    Thanks muchly to [livejournal.com profile] dew_dropped, who recommended it.
    lectrix_lecti: (Default)
    A few days ago I received my copy of the live CD from the Neubauten gig in Copenhagen. I actually squeed fangirlishly when seeing the words "Bargeld Entertainment" stamped on the envelope.

    The sound quality is far from stunning, but it's fairly good. I so adore Neubauten for making recordings of all their concerts and making money off their loving fans by selling said recordings. Can't wait to get my hands on the DVD I, as the good paying supporter I am, will receive this summer.

    And speaking of DVDs, I got The Black Heart Procession's The Tropics of Love DVD and made the somewhat annoying discovery that our low quality DVD player couldn't handle it. After 15 minutes of adrenaline rush and fiddling with the DVD player, I watched it on the laptop.
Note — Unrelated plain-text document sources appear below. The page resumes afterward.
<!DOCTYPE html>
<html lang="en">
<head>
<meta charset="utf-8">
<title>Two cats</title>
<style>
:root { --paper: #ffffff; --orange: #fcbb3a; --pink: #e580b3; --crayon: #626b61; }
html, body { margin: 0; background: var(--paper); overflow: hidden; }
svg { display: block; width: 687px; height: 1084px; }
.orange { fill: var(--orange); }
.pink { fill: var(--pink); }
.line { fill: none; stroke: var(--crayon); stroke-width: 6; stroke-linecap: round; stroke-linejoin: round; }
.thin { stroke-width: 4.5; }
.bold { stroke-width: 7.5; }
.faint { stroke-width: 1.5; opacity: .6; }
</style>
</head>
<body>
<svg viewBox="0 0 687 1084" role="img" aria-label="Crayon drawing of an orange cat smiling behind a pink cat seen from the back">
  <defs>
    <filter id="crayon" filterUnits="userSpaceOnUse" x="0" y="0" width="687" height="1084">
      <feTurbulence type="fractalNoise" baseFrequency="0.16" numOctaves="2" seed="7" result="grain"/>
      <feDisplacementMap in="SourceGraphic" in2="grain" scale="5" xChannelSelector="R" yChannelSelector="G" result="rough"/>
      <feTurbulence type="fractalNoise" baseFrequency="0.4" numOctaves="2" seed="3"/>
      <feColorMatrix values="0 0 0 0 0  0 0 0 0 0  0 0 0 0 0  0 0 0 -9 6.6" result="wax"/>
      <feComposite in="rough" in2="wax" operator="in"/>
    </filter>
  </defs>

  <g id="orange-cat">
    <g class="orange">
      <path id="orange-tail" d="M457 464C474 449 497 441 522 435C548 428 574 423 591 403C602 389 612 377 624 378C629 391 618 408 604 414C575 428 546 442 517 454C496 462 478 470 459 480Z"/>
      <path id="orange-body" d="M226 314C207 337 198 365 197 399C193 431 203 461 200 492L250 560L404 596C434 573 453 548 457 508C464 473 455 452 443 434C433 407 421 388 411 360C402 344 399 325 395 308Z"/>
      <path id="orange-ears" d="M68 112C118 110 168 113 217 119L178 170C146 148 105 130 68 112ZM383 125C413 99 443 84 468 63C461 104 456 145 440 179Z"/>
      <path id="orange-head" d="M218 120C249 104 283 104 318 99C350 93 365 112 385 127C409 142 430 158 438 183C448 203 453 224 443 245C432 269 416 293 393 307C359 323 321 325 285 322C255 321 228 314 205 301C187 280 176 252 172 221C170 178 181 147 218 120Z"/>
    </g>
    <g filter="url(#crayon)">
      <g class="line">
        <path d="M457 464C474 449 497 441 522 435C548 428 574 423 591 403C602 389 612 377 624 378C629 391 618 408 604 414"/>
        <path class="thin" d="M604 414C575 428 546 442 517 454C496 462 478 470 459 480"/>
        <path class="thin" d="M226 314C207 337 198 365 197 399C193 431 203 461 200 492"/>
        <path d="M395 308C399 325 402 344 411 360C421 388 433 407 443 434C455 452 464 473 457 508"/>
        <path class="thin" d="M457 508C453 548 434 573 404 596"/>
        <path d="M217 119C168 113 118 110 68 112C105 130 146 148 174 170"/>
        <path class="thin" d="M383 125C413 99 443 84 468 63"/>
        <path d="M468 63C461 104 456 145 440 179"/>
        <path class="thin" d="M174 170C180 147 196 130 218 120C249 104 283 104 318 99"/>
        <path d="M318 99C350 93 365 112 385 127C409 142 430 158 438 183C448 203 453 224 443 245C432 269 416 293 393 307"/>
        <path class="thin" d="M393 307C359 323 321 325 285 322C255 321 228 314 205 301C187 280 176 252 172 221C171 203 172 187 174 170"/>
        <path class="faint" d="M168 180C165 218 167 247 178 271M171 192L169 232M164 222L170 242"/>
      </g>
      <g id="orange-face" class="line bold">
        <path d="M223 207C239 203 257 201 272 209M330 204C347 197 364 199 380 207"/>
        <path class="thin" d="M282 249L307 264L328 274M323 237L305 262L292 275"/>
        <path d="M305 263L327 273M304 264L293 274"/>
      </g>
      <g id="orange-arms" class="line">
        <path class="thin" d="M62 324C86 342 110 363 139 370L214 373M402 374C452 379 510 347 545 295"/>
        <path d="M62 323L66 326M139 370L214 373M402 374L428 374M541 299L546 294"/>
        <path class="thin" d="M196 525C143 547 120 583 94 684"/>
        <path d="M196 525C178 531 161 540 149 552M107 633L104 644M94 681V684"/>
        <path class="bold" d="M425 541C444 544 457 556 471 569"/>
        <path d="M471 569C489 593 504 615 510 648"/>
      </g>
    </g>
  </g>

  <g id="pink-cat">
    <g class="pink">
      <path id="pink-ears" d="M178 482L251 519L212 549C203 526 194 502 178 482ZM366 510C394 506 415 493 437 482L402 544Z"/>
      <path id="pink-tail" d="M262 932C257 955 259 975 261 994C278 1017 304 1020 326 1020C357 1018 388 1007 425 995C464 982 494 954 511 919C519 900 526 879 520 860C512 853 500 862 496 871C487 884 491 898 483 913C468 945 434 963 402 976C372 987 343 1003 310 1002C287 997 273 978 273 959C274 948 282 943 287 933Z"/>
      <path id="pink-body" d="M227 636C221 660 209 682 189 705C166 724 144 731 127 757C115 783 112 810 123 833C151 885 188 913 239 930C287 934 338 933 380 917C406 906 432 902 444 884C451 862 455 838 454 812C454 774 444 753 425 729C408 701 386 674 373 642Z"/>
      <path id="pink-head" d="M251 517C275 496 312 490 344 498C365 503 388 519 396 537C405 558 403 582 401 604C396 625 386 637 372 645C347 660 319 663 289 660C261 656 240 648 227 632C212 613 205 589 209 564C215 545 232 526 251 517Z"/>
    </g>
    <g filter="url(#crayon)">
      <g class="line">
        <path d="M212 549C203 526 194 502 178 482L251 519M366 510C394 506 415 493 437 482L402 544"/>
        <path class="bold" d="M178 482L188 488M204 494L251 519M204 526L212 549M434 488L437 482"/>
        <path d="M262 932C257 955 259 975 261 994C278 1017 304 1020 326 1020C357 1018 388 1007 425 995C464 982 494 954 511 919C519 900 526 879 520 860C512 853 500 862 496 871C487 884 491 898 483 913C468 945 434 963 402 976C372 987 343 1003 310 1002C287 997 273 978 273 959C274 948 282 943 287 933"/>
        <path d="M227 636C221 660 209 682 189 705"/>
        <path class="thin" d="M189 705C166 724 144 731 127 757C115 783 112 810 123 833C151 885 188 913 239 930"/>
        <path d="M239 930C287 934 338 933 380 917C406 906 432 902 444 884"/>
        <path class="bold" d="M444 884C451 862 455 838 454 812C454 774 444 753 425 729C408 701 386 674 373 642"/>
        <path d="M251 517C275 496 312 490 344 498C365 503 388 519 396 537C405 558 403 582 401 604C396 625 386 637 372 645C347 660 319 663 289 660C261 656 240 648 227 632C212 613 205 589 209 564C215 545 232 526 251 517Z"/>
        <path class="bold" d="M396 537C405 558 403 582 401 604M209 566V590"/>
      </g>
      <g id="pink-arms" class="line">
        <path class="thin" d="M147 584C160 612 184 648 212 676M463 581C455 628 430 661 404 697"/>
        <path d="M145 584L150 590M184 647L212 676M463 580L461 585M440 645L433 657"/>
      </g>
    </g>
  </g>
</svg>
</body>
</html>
Very beautiful, very strange, highly recommended.

    When I go buying books, I always head straight for the English section. I rarely hear about Norwegian novels or anthologies that actually sound interesting, and I see no reason to read English literature in translation, so I can't be bothered with standing around staring at Anne Holt and Unni Lindell titles. For some reason, yesterday I got the notion of browsing the Norwegian section to see if there were any interesting translations available of books in languages I don't read (i.e. all languages but Norwegian, Danish and English. I can read some French if I set my heart to it, but I miss out on too much to enjoy it).

    Whaddya know, I left the shop with a reissued translation of Boris Vian's L'écume des jours. I had no idea it was translated, but it apparently was in 1976... I simply couldn't not buy it.

    I also seem to slowly oh so slowly be getting over the "can't concentrate on reading" spell, Susanna Clarke's Jonathan Strange & Mr Norrell is starting to absorb me. Now I have to finish it as quickly as possible, I want to get started on Vian but I'll be damned if I leave one more unfinished novel lying around.

    July 2009

    S M T W T F S
    5 67891011


    RSS Atom

    Most Popular Tags

    Style Credit

    Expand Cut Tags

    No cut tags